John Negroponte, our first director of national
his first threat assessment [.pdf] to the Senate Select Committee on Intelligence
"Let me begin with a straightforward statement of preoccupation shared
by all of us sitting here before you: terrorism is the preeminent threat to
our citizens, homeland, interests, and friends.
"The War on Terror is our first priority and driving concern as we
press ahead with a major transformation of the intelligence community we represent."
Interesting, because for weeks now, senators from across the political spectrum
have been gravely warning all of us that the resumption by Iran of certain safeguarded
activities constitutes the gravest threat to our national security to develop
since the end of the Cold War.
Do the solons know something about Iran that Negroponte and his underlings
Perhaps, because what Negroponte fed the committee about Iran was largely misinformation.
In particular, he told them that "Iran conducted a clandestine uranium
enrichment program for nearly two decades in violation of its IAEA safeguards
Now if any of those intelligence weenies sitting behind Negroponte had bothered
to check with the International Atomic Energy Agency (IAEA), they would have
obtained the intelligence that Iran has not yet begun initial operations of
its planned uranium enrichment program, which will – in any case – be fully
safeguarded. Nor has Iran ever been reported to the UN Security Council to be
in violation of its IAEA Safeguards Agreement.
True, as a result of Iran's voluntary cooperation under an Additional Protocol
to Iran's Safeguards Agreement – which the Iranian parliament has yet
to ratify – the IAEA learned almost three years ago that Iran had previously
imported small quantities of "source and special nuclear materials"
and had engaged in laboratory-scale activities involving those materials that
ought to have been reported to the IAEA, but were not.
The IAEA recently learned about similar activities by South Korea.
But the bottom line is that both Iran and South Korea have reported
those activities, now. And as best as the IAEA can tell, both Iran and South
Korea are presently in complete compliance with their existing Safeguards Agreements.
And if the IAEA director general doesn't know who is – and who isn't – in compliance
with its Safeguards Agreement, who does? Certainly not Negroponte.
Nevertheless, Negroponte goes on to state that "despite its claims to
the contrary, we assess that Iran seeks nuclear weapons."
Now, everyone is entitled to an opinion about what the mullahs seek. But Negroponte
is telling senators what his underlings have concluded as a result of intensive

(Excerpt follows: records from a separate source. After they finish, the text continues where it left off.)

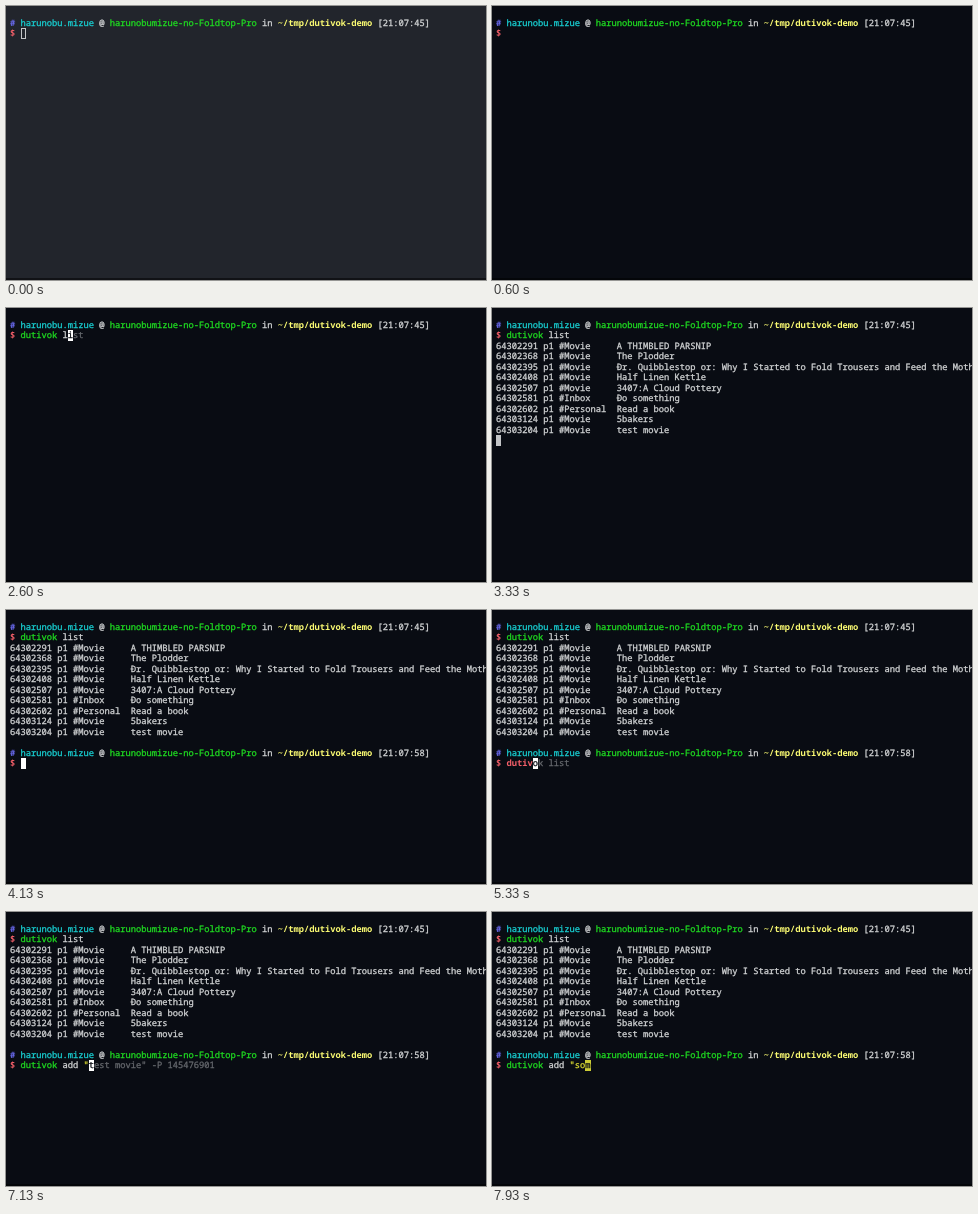
These frames come from a looping animation (480x274 px, 8000 ms). An HTML page:

```html
<!DOCTYPE html>
<html lang="en">
<head>
<meta charset="utf-8">
<title>Terminal session</title>
<style>
  html, body { margin: 0; width: 100%; height: 100%; overflow: hidden; }
  body { position: relative; background: #090c13; color: #d3d5d6; }
  body.unfocused { background: #22252c; }
  body::after { content: ""; position: absolute; left: 0; right: 0; top: 272px; height: 2px; background: #000; opacity: .5; }
  pre {
    position: absolute; left: 4px; top: 11.5px; margin: 0;
    font: 500 8.75px/10.5px "Noto Sans Mono", "DejaVu Sans Mono", monospace;
    text-rendering: geometricPrecision;
    -webkit-text-stroke: .3px currentColor;
  }
  .hash { color: #6b6bf2; font-weight: 700; }
  .user { color: #18cfd2; }
  .host, .ok { color: #1fdc21; }
  .path { color: #fafa72; font-weight: 700; }
  .dollar, .bad { color: #f5606a; font-weight: 700; }
  .path, .hash, .dollar, .bad { -webkit-text-stroke-width: 0; }
  .quote { color: #dada30; }
  .hint { color: #65686d; }
  .cursor { display: inline-block; width: 5.25px; height: 10.5px; background: #fff; color: #090c13; }
  .busy { background: #c3c5c7; }
  .landing { background: #cbcb35; }
  .unfocused .cursor { background: none; box-shadow: inset 0 0 0 1px #c4c6c8; }
</style>
</head>
<body>
<pre id="screen"></pre>
<script>
const LOOP = 8000, FOCUS = 600, CURSOR_ON = 1000;
const ENTER = 3200, OUTPUT = 3270, PROMPT = 3700, LANDING = 7900;
const APP = "dutivok";

// Keystroke bursts: start time, ms per key, text
const LIST_KEYS = [[1700, 110, APP + " list"]];
const ADD_KEYS = [[4930, 95, APP], [5800, 150, " add"], [6700, 200, ' "'], [7560, 140, "so"]];
const HISTORY = [APP + " list", APP + ' add "test movie" -P 145476901'];

const TASKS = [
  ["64302291", "Movie", "A THIMBLED PARSNIP"],
  ["64302368", "Movie", "The Plodder"],
  ["64302395", "Movie", "Ðr. Quibblestop or: Why I Started to Fold Trousers and Feed the Moth"],
  ["64302408", "Movie", "Half Linen Kettle"],
  ["64302507", "Movie", "3407:A Cloud Pottery"],
  ["64302581", "Inbox", "Ðo something"],
  ["64302602", "Personal", "Read a book"],
  ["64303124", "Movie", "5bakers"],
  ["64303204", "Movie", "test movie"],
].map(([id, project, title]) => `${id} p1 ${("#" + project).padEnd(11)}${title}`);

const span = (kind, text) => `<span class="${kind}">${text}</span>`;
const cursor = (char = " ", kind = "") => span("cursor " + kind, char);

const prompt = time => span("hash", "#") + " " + span("user", "harunobu.mizue") + " @ " +
  span("host", "harunobumizue-no-Foldtop-Pro") + " in " +
  span("path", `~/tmp/${APP}-demo`) + ` [${time}]`;

function typedAt(bursts, t) {
  return bursts.map(([start, step, text]) =>
    text.slice(0, Math.max(0, Math.floor((t - start) / step) + 1))).join("");
}

function highlight(text) {
  const [, command, rest, quoted] = text.match(/^(\S*)([^"]*)(.*)$/);
  return span(command === APP ? "ok" : "bad", command) + rest + span("quote", quoted);
}

function commandLine(text, tail = "") {
  return span("dollar", "$") + " " + highlight(text) + tail;
}

function editing(text, t) {
  if (t >= LANDING) return commandLine(text, cursor("m", "landing"));
  const match = text && HISTORY.find(entry => entry.startsWith(text));
  const hint = match ? match.slice(text.length) : "";
  const visible = t < FOCUS || t >= CURSOR_ON;
  return commandLine(text, visible ? cursor(hint[0]) + span("hint", hint.slice(1)) : "");
}

function linesAt(t) {
  const lines = [prompt("21:07:45")];
  if (t < ENTER) return [...lines, editing(typedAt(LIST_KEYS, t), t)];
  lines.push(commandLine(APP + " list"));
  if (t >= OUTPUT) lines.push(...TASKS);
  if (t < PROMPT) return [...lines, cursor(" ", "busy")];
  return [...lines, "", prompt("21:07:58"), editing(typedAt(ADD_KEYS, t), t)];
}

const screenEl = document.getElementById("screen");
let shown = "";

function render(now) {
  const t = now % LOOP;
  const html = linesAt(t).join("\n");
  document.body.classList.toggle("unfocused", t < FOCUS);
  if (html !== shown) screenEl.innerHTML = shown = html;
  requestAnimationFrame(render);
}
render(performance.now());
</script>
</body>
</html>
```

analysis of intelligence obtained through an expenditure of about a zillion
dollars of your hard-earned money.
"We judge that Tehran probably does not yet have a nuclear weapon and
probably has not yet produced or acquired the necessary fissile material."
Of course, Negroponte's underlings may be wrong about the mullahs not already
having a nuclear weapon or two. (Obtained, for example, from Pakistan?)
If so, it was their job – not the IAEA's job – to have prevented that from
But it is the IAEA's job to determine whether or not Iran has produced
or otherwise acquired any quantity of fissile material, and after almost three
years of go-anywhere, see-anything inspections, IAEA Director General Mohamed
ElBaradei continues to report that he can find no materials or activities that
ought to be subject to IAEA safeguards that are not.
So it is not Iran's safeguarded nuclear programs that could conceivably pose
a grave threat to you soccer moms; it is a nuke or two Iran may conceivably
have gotten from our non-NATO ally, Pakistan, that pose a threat.
Negroponte apparently doesn't think Pakistan has yet given Iran any of its
"Nevertheless, the danger that it will acquire a nuclear weapon and
the ability to integrate it with the ballistic missiles Iran already possesses
is a reason for immediate concern."
Immediate concern? Does Negroponte worry about Pakistan and its stockpile of
"The nation is a front-line partner in the war on terror, having captured
several al-Qaeda leaders, but also remains a major source of extremism that
poses a threat to Musharraf, to the US, and to neighboring India and Afghanistan.
"Pakistan's national elections scheduled for 2007 will be a key benchmark
to determine whether the country is continuing to make progress in its democratic
Well, if Pakistan's elections turn out like those in Iran, Iraq, Egypt, and
Palestine, there will no longer be a disagreement as to what constitutes the